**WORK TO BE COMPLETED**
All pictures are to be dropped, and the remaining data set down exactly.

**DATASET EXCERPTS**
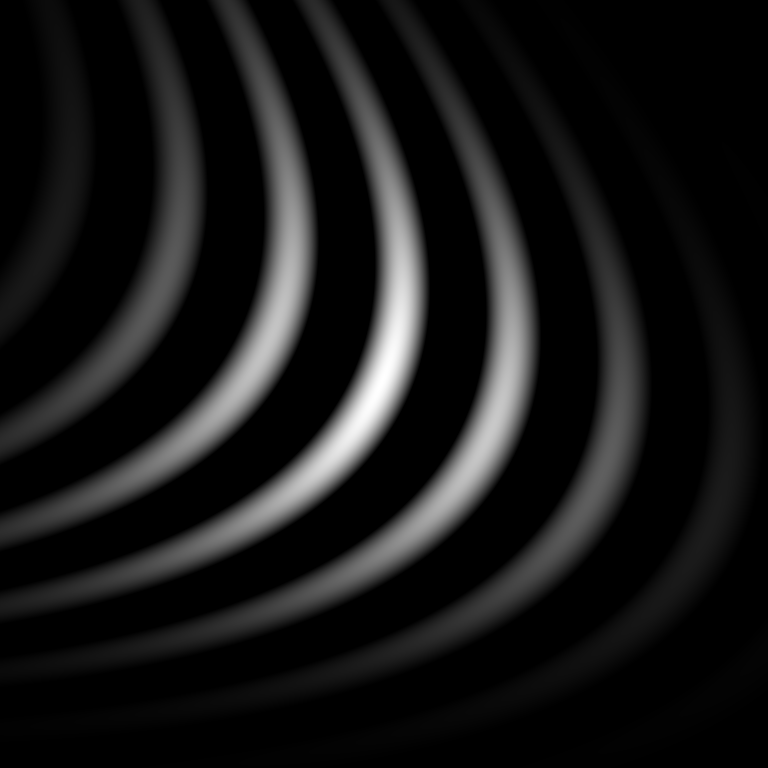
This background is drawn by a three.js fragment shader. Its source:

```glsl
// Soft white parabolic wave crests on black, fading out from the centre.

#define TILT 0.408        // downward turn of the wave axis, radians
#define BEND 1.57         // curvature of the crests
#define PERIOD 0.1576     // distance between crests along the axis
#define CREST_SHIFT -0.0035
#define ENVELOPE 0.22     // spread of the glow

varying vec2 vUv;

const float TAU = 6.283185;

// Coordinates along and across the wave axis, bent into parabolas.
vec2 bentCoords(vec2 p) {
  vec2 axis = vec2(cos(TILT), -sin(TILT));
  vec2 side = vec2(-axis.y, axis.x);
  float across = dot(p, side);
  return vec2(dot(p, axis) + BEND * across * across, across);
}

void main() {
  vec2 q = bentCoords(vUv - 0.5);

  // Positive half of the wave gives bright crests and black gaps.
  float crest = max(cos(TAU * (q.x - CREST_SHIFT) / PERIOD), 0.0);

  // Gaussian falloff in the bent space.
  float glow = exp(-dot(q, q) / (2.0 * ENVELOPE * ENVELOPE));

  gl_FragColor = vec4(vec3(crest * glow), 1.0);
}
```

**ANSWER BOX**
This background is drawn by a three.js fragment shader. Its source:

```glsl
// Soft white parabolic wave crests on black, fading out from the centre.

#define TILT 0.408        // downward turn of the wave axis, radians
#define BEND 1.57         // curvature of the crests
#define PERIOD 0.1576     // distance between crests along the axis
#define CREST_SHIFT -0.0035
#define ENVELOPE 0.22     // spread of the glow

varying vec2 vUv;

const float TAU = 6.283185;

// Coordinates along and across the wave axis, bent into parabolas.
vec2 bentCoords(vec2 p) {
  vec2 axis = vec2(cos(TILT), -sin(TILT));
  vec2 side = vec2(-axis.y, axis.x);
  float across = dot(p, side);
  return vec2(dot(p, axis) + BEND * across * across, across);
}

void main() {
  vec2 q = bentCoords(vUv - 0.5);

  // Positive half of the wave gives bright crests and black gaps.
  float crest = max(cos(TAU * (q.x - CREST_SHIFT) / PERIOD), 0.0);

  // Gaussian falloff in the bent space.
  float glow = exp(-dot(q, q) / (2.0 * ENVELOPE * ENVELOPE));

  gl_FragColor = vec4(vec3(crest * glow), 1.0);
}
```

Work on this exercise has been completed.